I sit in a classroom with the students I work with as a Writer Coach and see something different. I think, "I'm sitting next to hope." I work with two eighth grade boys, Larry and Tommy, on assignments about John Steinbeck's novel, Of Mice and Men. The story is difficult, but the students in the class have seen the movie, read articles about the Depression and the Dust Bowl, which sent many people to California searching for new lives.
Both students are grappling with the relationship between two itinerant workers, George and Lenny: are they friends or more like father-son figures? The students are being asked some tough questions about loyalty and friendship, the dream of owning a piece of land, and loneliness and companionship. Listening to the students speak about the themes in the book gives me hope. They see parallels to today's world of immigrant workers, people with special needs, and the security of a strong friendship. Larry brings up some of his own family's experiences while Tommy uses his math logic to puzzle out the relationships.
As I sit with them, I am filled with hope. I know that middle school is a time of great change, a time when students begin to define themselves and their beliefs, and to question what they have learned. These students already have a better grasp of how the world works than I did when I was their age.
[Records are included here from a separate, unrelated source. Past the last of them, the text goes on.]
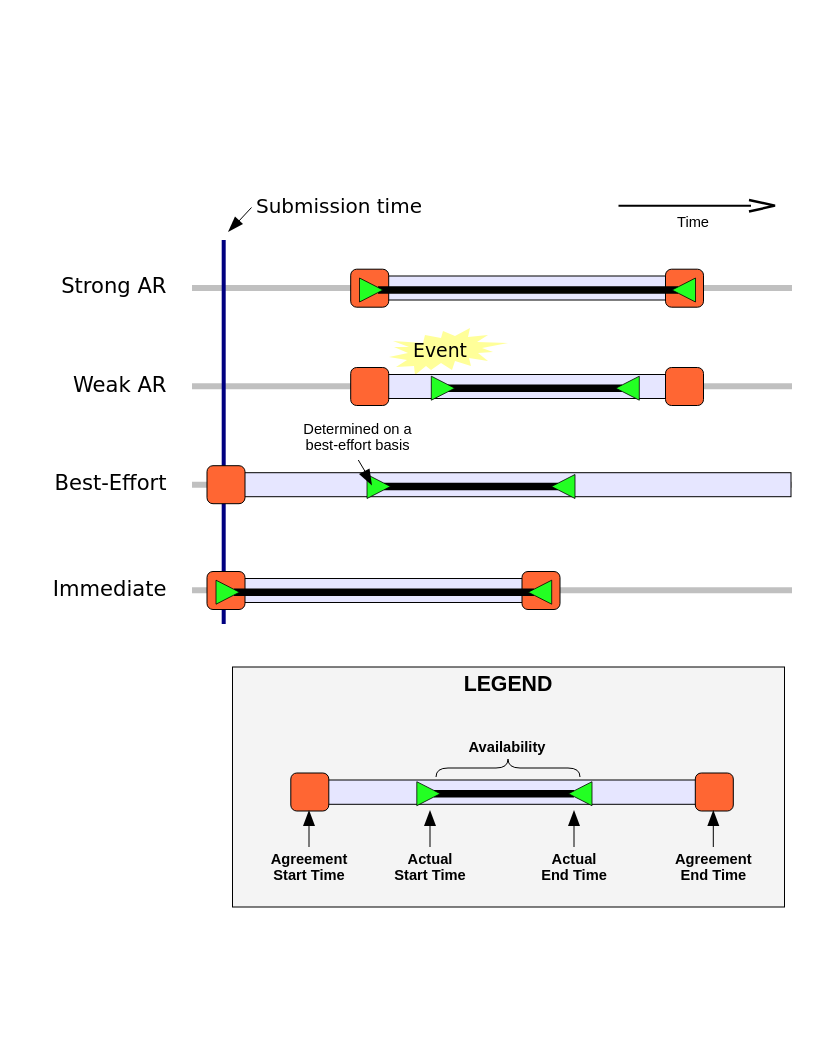
<!DOCTYPE html>
<html lang="en">
<head>
<meta charset="utf-8">
<title>Lease types over time</title>
<style>
:root {
  --ink: #000;
  --paper: #fff;
  --track: #c0c0c0;
  --submission: #000080;
  --window: #e6e6ff;
  --agreement: #ff6633;
  --actual: #23ff23;
  --event: #ffff99;
  --panel: #f4f4f4;
}
* { box-sizing: border-box; margin: 0; padding: 0; }
html, body { width: 816px; height: 1056px; overflow: hidden; background: var(--paper); }
.diagram { position: relative; width: 816px; height: 1056px; overflow: hidden; color: var(--ink); }
.drawing { position: absolute; inset: 0; display: block; }
.track { stroke: var(--track); stroke-width: 6; }
.submission-line { stroke: var(--submission); stroke-width: 4; }
.window { fill: var(--window); stroke: var(--ink); }
.agreement { fill: var(--agreement); stroke: var(--ink); }
.actual { fill: var(--actual); stroke: var(--ink); stroke-width: 0.8; }
.availability { stroke: var(--ink); stroke-width: 7.5; }
.event-burst { fill: var(--event); }
.panel { fill: var(--panel); stroke: var(--ink); }
.pointer { fill: none; stroke: var(--ink); }
.head { fill: var(--ink); }
.time-arrow { fill: none; stroke: var(--ink); stroke-width: 2; }
.time-head { stroke-width: 2.4; }
.label { position: absolute; white-space: nowrap; font-weight: 400; }
.lease { left: 0; width: 166.5px; text-align: right; font: 21.1px/24px "DejaVu Sans", sans-serif; }
.submission { left: 256px; top: 194px; font: 20px/24px "DejaVu Sans", sans-serif; }
.event { left: 390px; top: 339px; width: 100px; text-align: center; font: 18.8px/24px "DejaVu Sans", sans-serif; }
.note { width: 140px; text-align: center; font: 14.67px/16px "Liberation Sans", Arial, sans-serif; }
.caption { font-weight: 700; }
.legend-title { left: 408px; top: 672px; width: 200px; text-align: center; font: 700 21.3px/24px "Liberation Sans", Arial, sans-serif; }
</style>
</head>
<body>
<main class="diagram">
  <svg class="drawing" width="816" height="1056" viewBox="0 0 816 1056" aria-hidden="true">
    <defs>
      <rect id="agreement" class="agreement" x="-19" y="-19" width="38" height="38" rx="6"/>
      <polygon id="start" class="actual" points="0,-12 23.5,0 0,12"/>
      <polygon id="end" class="actual" points="0,-12 -23.5,0 0,12"/>
      <g id="up-arrow">
        <line class="pointer" y1="14" y2="36"/>
        <polygon class="head" points="0,-1 6,15 -6,15"/>
      </g>
    </defs>

    <g id="tracks" class="track">
      <line x1="192" y1="288" x2="792" y2="288"/>
      <line x1="192" y1="386.3" x2="792" y2="386.3"/>
      <line x1="192" y1="484.7" x2="792" y2="484.7"/>
      <line x1="192" y1="590.3" x2="792" y2="590.3"/>
    </g>
    <line class="submission-line" x1="223.7" y1="240" x2="223.7" y2="624"/>

    <g id="submission-pointer">
      <line class="pointer" x1="251.5" y1="207.5" x2="238" y2="222"/>
      <polygon class="head" points="228,232 235,216.500 243,224"/>
    </g>
    <g id="time-axis">
      <line class="time-arrow" x1="618.5" y1="205.7" x2="751" y2="205.7"/>
      <path class="time-arrow time-head" d="M749 200 L775 205.7 L749 211.500"/>
    </g>

    <polygon class="event-burst" points="393,341 423,343 425,335 441,338 443,331 455,336 470,328 468,337 488,335 477,342 508,343 482,348 493,352 478,353 488,361 469,358 471,366 455,361 452,370 441,363 431,370 426,366 415,375 414,366 396,367 407,360 389,357 408,353 394,347 409,347"/>

    <g id="strong-ar">
      <rect class="window" x="370" y="276" width="315" height="24"/>
      <use href="#agreement" x="369.7" y="288.2"/>
      <use href="#agreement" x="684.5" y="288.2"/>
      <line class="availability" x1="378" y1="290" x2="678" y2="290"/>
      <use href="#start" x="359.5" y="290"/>
      <use href="#end" x="695.5" y="290"/>
    </g>
    <g id="weak-ar">
      <rect class="window" x="370" y="374.5" width="315" height="24"/>
      <use href="#agreement" x="369.7" y="386.5"/>
      <use href="#agreement" x="684.5" y="386.5"/>
      <line class="availability" x1="448" y1="388.2" x2="622" y2="388.2"/>
      <use href="#start" x="431.3" y="388.2"/>
      <use href="#end" x="639.3" y="388.2"/>
    </g>
    <g id="best-effort">
      <rect class="window" x="226" y="472.7" width="565" height="24"/>
      <use href="#agreement" x="226" y="484.7"/>
      <line class="availability" x1="384" y1="486.5" x2="558" y2="486.5"/>
      <use href="#start" x="367" y="486.5"/>
      <use href="#end" x="575" y="486.5"/>
      <line class="pointer" x1="358.3" y1="460" x2="366" y2="473"/>
      <polygon class="head" points="372,485.5 359,474 369.5,468.5"/>
    </g>
    <g id="immediate">
      <rect class="window" x="226" y="578.5" width="315" height="24"/>
      <use href="#agreement" x="226" y="590.5"/>
      <use href="#agreement" x="541" y="590.5"/>
      <line class="availability" x1="234" y1="592.2" x2="534" y2="592.2"/>
      <use href="#start" x="216" y="592.2"/>
      <use href="#end" x="551.7" y="592.2"/>
    </g>

    <g id="legend">
      <rect class="panel" x="232.5" y="667" width="552" height="240"/>
      <rect class="window" x="310" y="780" width="404" height="24.3"/>
      <use href="#agreement" x="309.8" y="792"/>
      <use href="#agreement" x="714.3" y="792"/>
      <line class="availability" x1="434" y1="793.7" x2="574" y2="793.7"/>
      <use href="#start" x="416.8" y="793.7"/>
      <use href="#end" x="592" y="793.7"/>
      <path class="pointer" d="M436 777 Q436 768 448 768 H496 Q508 768 508 759 Q508 768 520 768 H568 Q580 768 580 777"/>
      <use href="#up-arrow" x="309" y="811"/>
      <use href="#up-arrow" x="430" y="811"/>
      <use href="#up-arrow" x="574" y="811"/>
      <use href="#up-arrow" x="713.3" y="811"/>
    </g>
  </svg>

  <p class="label submission">Submission time</p>
  <p class="label note" style="left:623px;top:214px">Time</p>

  <h2 class="label lease" style="top:274px">Strong AR</h2>
  <h2 class="label lease" style="top:373px">Weak AR</h2>
  <h2 class="label lease" style="top:471px">Best-Effort</h2>
  <h2 class="label lease" style="top:577px">Immediate</h2>

  <p class="label event">Event</p>
  <p class="label note" style="left:287.5px;top:421px">Determined on a<br>best-effort basis</p>

  <h3 class="label legend-title">LEGEND</h3>
  <p class="label note caption" style="left:437px;top:739px">Availability</p>
  <p class="label note caption" style="left:239px;top:851px">Agreement<br>Start Time</p>
  <p class="label note caption" style="left:360px;top:851px">Actual<br>Start Time</p>
  <p class="label note caption" style="left:504px;top:851px">Actual<br>End Time</p>
  <p class="label note caption" style="left:643.3px;top:851px">Agreement<br>End Time</p>
</main>
</body>
</html>
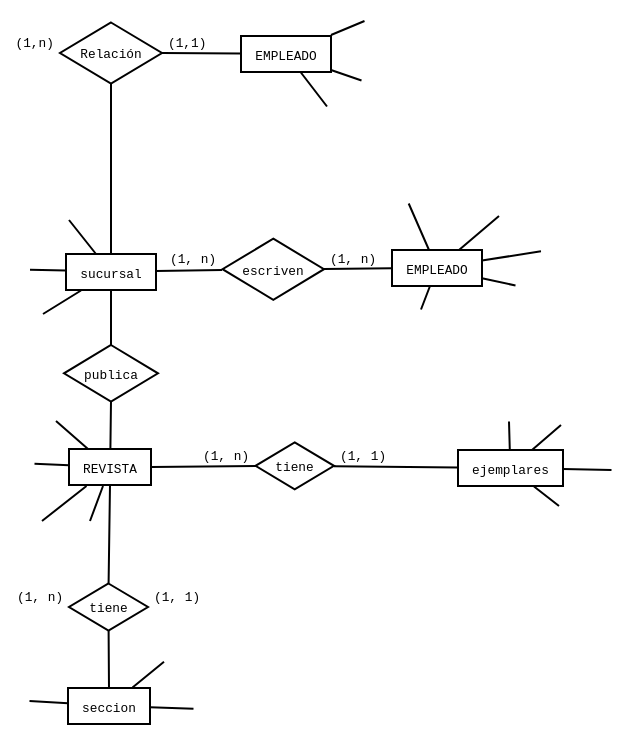
<!DOCTYPE html>
<html lang="es">
<head>
<meta charset="utf-8">
<title>Diagrama entidad-relación</title>
<style>
:root { --paper: #fff; --ink: #000; }
* { box-sizing: border-box; }
html, body { margin: 0; }
body { width: 624px; height: 744px; overflow: hidden; background: var(--paper); }
.diagram {
  position: relative; width: 624px; height: 744px; overflow: hidden;
  color: var(--ink);
  font: 12.8px/16px "Liberation Mono", "Courier New", monospace;
}
.lines { position: absolute; inset: 0; display: block; fill: none; stroke: var(--ink); stroke-width: 2; }
.relations { fill: var(--paper); }
.entity, .relation, .cardinality { position: absolute; left: var(--x); top: var(--y); white-space: pre; }
.entity, .relation { display: flex; align-items: center; justify-content: center; width: var(--w); padding-top: 6px; }
.entity { height: 38px; border: 2px solid var(--ink); background: var(--paper); }
.relation { height: 40px; }
</style>
</head>
<body>
<main class="diagram">
  <svg class="lines" width="624" height="744" viewBox="0 0 624 744" aria-hidden="true">
    <g class="connections">
      <path d="M162 53L241 53.4M111 83V254"/>
      <path d="M156 271L222 270M324 269L392 268.3"/>
      <path d="M111 290V345M111 401L110.4 449"/>
      <path d="M151 467L256 466M334 466.2L458 467.6"/>
      <path d="M110 485L108.6 583M108.6 630L109 688"/>
    </g>
    <g class="attributes">
      <path d="M331 35L364.5 21M331 70L361.5 80.5M300.5 72L327 106.5"/>
      <path d="M96 254L69 220M66 270.5L30 269.7M81 290.5L43 314"/>
      <path d="M429 250L408.7 203.5M459 250L499 216M482 260.5L541 251.3M482 278.3L515.5 285.5M430 286L421 309.5"/>
      <path d="M88 449L56 421M69 465.3L34.5 463.7M86.500 486L42 521M103 486L90 521"/>
      <path d="M509.800 450L509 421.500M532 450L561 425M563 469L611.500 470M534 486.500L559 506"/>
      <path d="M132.500 687.500L164 661.700M68 703.300L29.500 701M150 707.300L193.500 708.800"/>
    </g>
    <g class="relations">
      <polygon points="111,22.500 162,53 111,83.500 60,53"/>
      <polygon points="273.300,238.700 324,269.200 273.300,299.800 222.500,269.200"/>
      <polygon points="111,345 158,373.300 111,401.500 64,373.300"/>
      <polygon points="294.700,442.300 334,465.800 294.700,489.300 255.500,465.800"/>
      <polygon points="108.500,583.500 148,607 108.500,630.500 69,607"/>
    </g>
  </svg>

  <div class="entity" style="--x:240px; --y:34.5px; --w:92px">EMPLEADO</div>
  <div class="entity" style="--x:65px; --y:253px; --w:92px">sucursal</div>
  <div class="entity" style="--x:391px; --y:249px; --w:92px">EMPLEADO</div>
  <div class="entity" style="--x:68px; --y:448px; --w:84px">REVISTA</div>
  <div class="entity" style="--x:457px; --y:449px; --w:107px">ejemplares</div>
  <div class="entity" style="--x:67px; --y:686.5px; --w:84px">seccion</div>

  <div class="relation" style="--x:60px; --y:32px; --w:102px">Relación</div>
  <div class="relation" style="--x:222px; --y:249px; --w:102px">escriven</div>
  <div class="relation" style="--x:64px; --y:353px; --w:94px">publica</div>
  <div class="relation" style="--x:255px; --y:445px; --w:79px">tiene</div>
  <div class="relation" style="--x:69px; --y:586px; --w:79px">tiene</div>

  <span class="cardinality" style="--x:15.5px; --y:36px">(1,n)</span>
  <span class="cardinality" style="--x:168px; --y:36px">(1,1)</span>
  <span class="cardinality" style="--x:170px; --y:252px">(1, n)</span>
  <span class="cardinality" style="--x:330px; --y:252px">(1, n)</span>
  <span class="cardinality" style="--x:203px; --y:449px">(1, n)</span>
  <span class="cardinality" style="--x:340px; --y:449px">(1, 1)</span>
  <span class="cardinality" style="--x:17px; --y:590px">(1, n)</span>
  <span class="cardinality" style="--x:154px; --y:590px">(1, 1)</span>
</main>
</body>
</html>
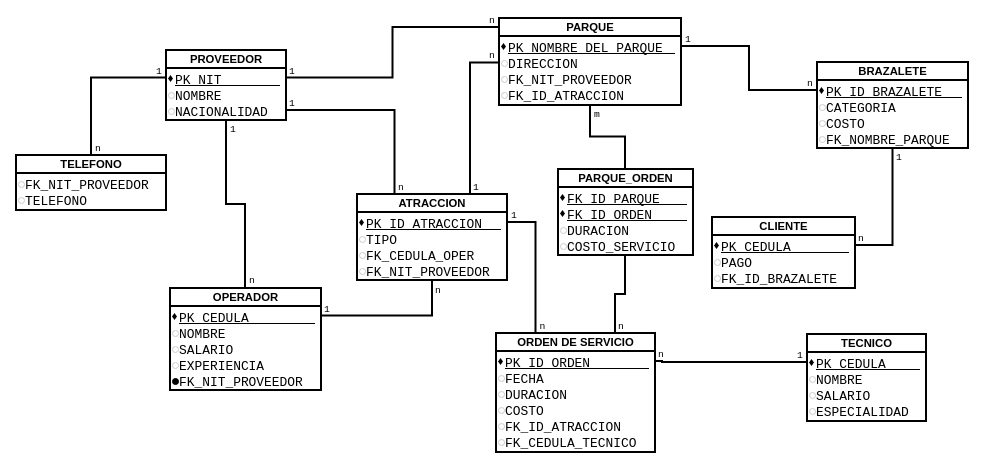
<!DOCTYPE html>
<html lang="es">
<head>
<meta charset="utf-8">
<title>Diagrama entidad-relación</title>
<style>
:root { --ink: #000; --paper: #fff; --optional: #ccc; }
* { box-sizing: border-box; margin: 0; padding: 0; }
html, body { width: 984px; height: 464px; overflow: hidden; background: var(--paper); }
.diagram { position: relative; width: 984px; height: 464px; color: var(--ink); }
.relations { position: absolute; left: 0; top: 0; }
.lines { fill: none; stroke: var(--ink); stroke-width: 2; }
.cardinality { font: 9.7px "Liberation Mono", monospace; text-anchor: middle; fill: var(--ink); }
.entity {
  position: absolute; left: var(--x); top: var(--y); width: var(--w); height: var(--h);
  border: 2px solid var(--ink); background: var(--paper);
}
.entity h2 {
  height: 18px; border-bottom: 2px solid var(--ink); text-align: center; white-space: nowrap;
  font: bold 11.3px/17px "Liberation Sans", Arial, sans-serif;
}
.entity ul { list-style: none; padding: 4px 5px 0 8px; }
.entity li {
  position: relative; height: 16.1px; white-space: nowrap;
  font: 12.9px/16px "Liberation Mono", monospace;
}
.entity li::before {
  content: ""; position: absolute; left: -7px; top: 3px; width: 5px; height: 5px;
  border: 1px solid var(--optional); border-radius: 50%;
}
.entity .key::before {
  left: -7px; top: 2px; height: 7px; border: 0; border-radius: 0; background: var(--ink);
  clip-path: polygon(50% 0, 100% 50%, 50% 100%, 0 50%);
}
.entity .key::after {
  content: ""; position: absolute; left: 0; right: 0; bottom: 3px; height: 1px; background: var(--ink);
}
.entity .required::before { border-color: var(--ink); background: var(--ink); }
</style>
</head>
<body>
<main class="diagram">
  <svg class="relations" width="984" height="464" viewBox="0 0 984 464" aria-hidden="true">
    <g class="lines">
      <path d="M166 77.5H91V155"/>
      <path d="M286 77.5H392.5V27H499"/>
      <path d="M286 110H394.5V194"/>
      <path d="M499 62.5H470V194"/>
      <path d="M681 46H749V90H817"/>
      <path d="M590 105V136.5H625V169"/>
      <path d="M625 255V294H615V333"/>
      <path d="M892.5 148V245H855"/>
      <path d="M507 222H535.5V333"/>
      <path d="M432 280V315.5H321"/>
      <path d="M226 120V204H245V288"/>
      <path d="M655 361H662V362H807"/>
    </g>
    <g class="cardinality">
      <text x="159" y="74">1</text><text x="98" y="151">n</text>
      <text x="292" y="74">1</text><text x="492" y="23">n</text>
      <text x="292" y="106">1</text><text x="401" y="190">n</text>
      <text x="492" y="58">n</text><text x="476" y="190">1</text>
      <text x="688" y="42">1</text><text x="810" y="86">n</text>
      <text x="597" y="117">m</text><text x="621" y="329">n</text>
      <text x="899" y="160">1</text><text x="861" y="241">n</text>
      <text x="514" y="218">1</text><text x="542.5" y="329">n</text>
      <text x="438" y="293">n</text><text x="327" y="312">1</text>
      <text x="233" y="132">1</text><text x="252" y="283">n</text>
      <text x="661" y="357">n</text><text x="800" y="358">1</text>
    </g>
  </svg>

  <section class="entity" style="--x:165px;--y:49px;--w:122px;--h:72px">
    <h2>PROVEEDOR</h2>
    <ul><li class="key">PK_NIT</li><li>NOMBRE</li><li>NACIONALIDAD</li></ul>
  </section>

  <section class="entity" style="--x:15px;--y:154px;--w:152px;--h:57px">
    <h2>TELEFONO</h2>
    <ul><li>FK_NIT_PROVEEDOR</li><li>TELEFONO</li></ul>
  </section>

  <section class="entity" style="--x:498px;--y:17px;--w:184px;--h:89px">
    <h2>PARQUE</h2>
    <ul><li class="key">PK_NOMBRE_DEL_PARQUE</li><li>DIRECCION</li><li>FK_NIT_PROVEEDOR</li><li>FK_ID_ATRACCION</li></ul>
  </section>

  <section class="entity" style="--x:816px;--y:61px;--w:153px;--h:88px">
    <h2>BRAZALETE</h2>
    <ul><li class="key">PK_ID_BRAZALETE</li><li>CATEGORIA</li><li>COSTO</li><li>FK_NOMBRE_PARQUE</li></ul>
  </section>

  <section class="entity" style="--x:356px;--y:193px;--w:152px;--h:88px">
    <h2>ATRACCION</h2>
    <ul><li class="key">PK_ID_ATRACCION</li><li>TIPO</li><li>FK_CEDULA_OPER</li><li>FK_NIT_PROVEEDOR</li></ul>
  </section>

  <section class="entity" style="--x:557px;--y:168px;--w:137px;--h:88px">
    <h2>PARQUE_ORDEN</h2>
    <ul><li class="key">FK_ID_PARQUE</li><li class="key">FK_ID_ORDEN</li><li>DURACION</li><li>COSTO_SERVICIO</li></ul>
  </section>

  <section class="entity" style="--x:711px;--y:216px;--w:145px;--h:73px">
    <h2>CLIENTE</h2>
    <ul><li class="key">PK_CEDULA</li><li>PAGO</li><li>FK_ID_BRAZALETE</li></ul>
  </section>

  <section class="entity" style="--x:169px;--y:287px;--w:153px;--h:104px">
    <h2>OPERADOR</h2>
    <ul><li class="key">PK_CEDULA</li><li>NOMBRE</li><li>SALARIO</li><li>EXPERIENCIA</li><li class="required">FK_NIT_PROVEEDOR</li></ul>
  </section>

  <section class="entity" style="--x:495px;--y:332px;--w:161px;--h:121px">
    <h2>ORDEN DE SERVICIO</h2>
    <ul><li class="key">PK_ID_ORDEN</li><li>FECHA</li><li>DURACION</li><li>COSTO</li><li>FK_ID_ATRACCION</li><li>FK_CEDULA_TECNICO</li></ul>
  </section>

  <section class="entity" style="--x:806px;--y:333px;--w:121px;--h:89px">
    <h2>TECNICO</h2>
    <ul><li class="key">PK_CEDULA</li><li>NOMBRE</li><li>SALARIO</li><li>ESPECIALIDAD</li></ul>
  </section>
</main>
</body>
</html>
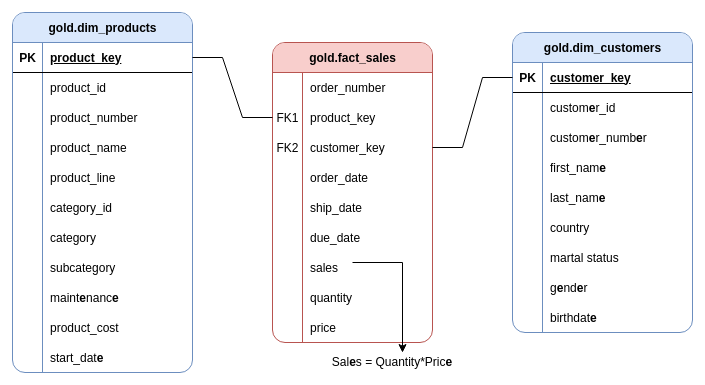
<!DOCTYPE html>
<html lang="en">
<head>
<meta charset="utf-8">
<title>Sales data mart: star schema</title>
<style>
:root {
  --ink: #000;
  --paper: #fff;
  --dimension-line: #6c8ebf;
  --dimension-fill: #dae8fc;
  --fact-line: #b85450;
  --fact-fill: #f8cecc;
}
* { box-sizing: border-box; margin: 0; padding: 0; }
html, body { width: 705px; height: 385px; overflow: hidden; background: var(--paper); }
.schema {
  position: relative;
  width: 705px;
  height: 385px;
  overflow: hidden;
  color: var(--ink);
  font: 12px/14px "Liberation Sans", Helvetica, Arial, sans-serif;
}
.entity {
  position: absolute;
  display: flex;
  flex-direction: column;
  border: 1px solid var(--line);
  border-radius: 13px;
  overflow: hidden;
  background: var(--paper);
}
.dimension { --line: var(--dimension-line); --fill: var(--dimension-fill); width: 181px; }
.fact { --line: var(--fact-line); --fill: var(--fact-fill); width: 161px; }
.products { left: 12px; top: 12px; height: 361px; }
.sales { left: 272px; top: 42px; height: 301px; }
.customers { left: 512px; top: 32px; height: 301px; }
.entity h2 {
  flex: 0 0 30px;
  display: flex;
  align-items: center;
  justify-content: center;
  border-bottom: 1px solid var(--line);
  background: var(--fill);
  font-size: 12px;
  font-weight: bold;
}
.columns { list-style: none; }
.columns li { display: grid; grid-template-columns: 30px 1fr; height: 30px; }
.key, .name { display: flex; align-items: center; white-space: pre; }
.key { justify-content: center; border-right: 1px solid var(--line); }
.name { padding-left: 7px; }
.columns .primary { border-bottom: 1px solid var(--ink); font-weight: bold; }
.primary .name { text-decoration: underline; }
.relations { position: absolute; left: 0; top: 0; fill: none; stroke: var(--ink); }
.relations .arrowhead { fill: var(--ink); }
.formula { position: absolute; left: 312px; top: 355px; width: 160px; text-align: center; white-space: nowrap; }
</style>
</head>
<body>
<main class="schema">
  <section class="entity dimension products">
    <h2>gold.dim_products</h2>
    <ul class="columns">
      <li class="primary"><span class="key">PK</span><span class="name">product_key</span></li>
      <li><span class="key"></span><span class="name">product_id</span></li>
      <li><span class="key"></span><span class="name">product_number</span></li>
      <li><span class="key"></span><span class="name">product_name</span></li>
      <li><span class="key"></span><span class="name">product_line</span></li>
      <li><span class="key"></span><span class="name">category_id</span></li>
      <li><span class="key"></span><span class="name">category</span></li>
      <li><span class="key"></span><span class="name">subcategory</span></li>
      <li><span class="key"></span><span class="name">maint<b>e</b>nanc<b>e</b></span></li>
      <li><span class="key"></span><span class="name">product_cost</span></li>
      <li><span class="key"></span><span class="name">start_dat<b>e</b></span></li>
    </ul>
  </section>

  <section class="entity fact sales">
    <h2>gold.fact_sales</h2>
    <ul class="columns">
      <li><span class="key"></span><span class="name">order_number</span></li>
      <li><span class="key">FK1</span><span class="name">product_key</span></li>
      <li><span class="key">FK2</span><span class="name">customer_key</span></li>
      <li><span class="key"></span><span class="name">order_date</span></li>
      <li><span class="key"></span><span class="name">ship_date</span></li>
      <li><span class="key"></span><span class="name">due_date</span></li>
      <li><span class="key"></span><span class="name">sales</span></li>
      <li><span class="key"></span><span class="name">quantity</span></li>
      <li><span class="key"></span><span class="name">price</span></li>
    </ul>
  </section>

  <section class="entity dimension customers">
    <h2>gold.dim_customers</h2>
    <ul class="columns">
      <li class="primary"><span class="key">PK</span><span class="name">customer_key</span></li>
      <li><span class="key"></span><span class="name">custom<b>e</b>r_id</span></li>
      <li><span class="key"></span><span class="name">custom<b>e</b>r_numb<b>e</b>r</span></li>
      <li><span class="key"></span><span class="name">first_nam<b>e</b></span></li>
      <li><span class="key"></span><span class="name">last_nam<b>e</b></span></li>
      <li><span class="key"></span><span class="name">country</span></li>
      <li><span class="key"></span><span class="name">martal status</span></li>
      <li><span class="key"></span><span class="name">g<b>e</b>nd<b>e</b>r</span></li>
      <li><span class="key"></span><span class="name">birthdat<b>e</b></span></li>
    </ul>
  </section>

  <svg class="relations" width="705" height="385" viewBox="0 0 705 385" aria-hidden="true">
    <polyline points="192.5,57.5 222.5,57.5 242.5,117.5 272.5,117.5"/>
    <polyline points="432.5,147.5 462.5,147.5 482.5,77.5 512.5,77.5"/>
    <polyline points="352.5,262.5 402.5,262.5 402.5,346"/>
    <polygon class="arrowhead" points="402.5,351.5 399,344.5 402.5,346.2 406,344.5"/>
  </svg>

  <p class="formula">Sal<b>e</b>s = Quantity*Pric<b>e</b></p>
</main>
</body>
</html>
I'm glad to see schools such as this one take on the task of developing critical thinking in their students. I sit with hope.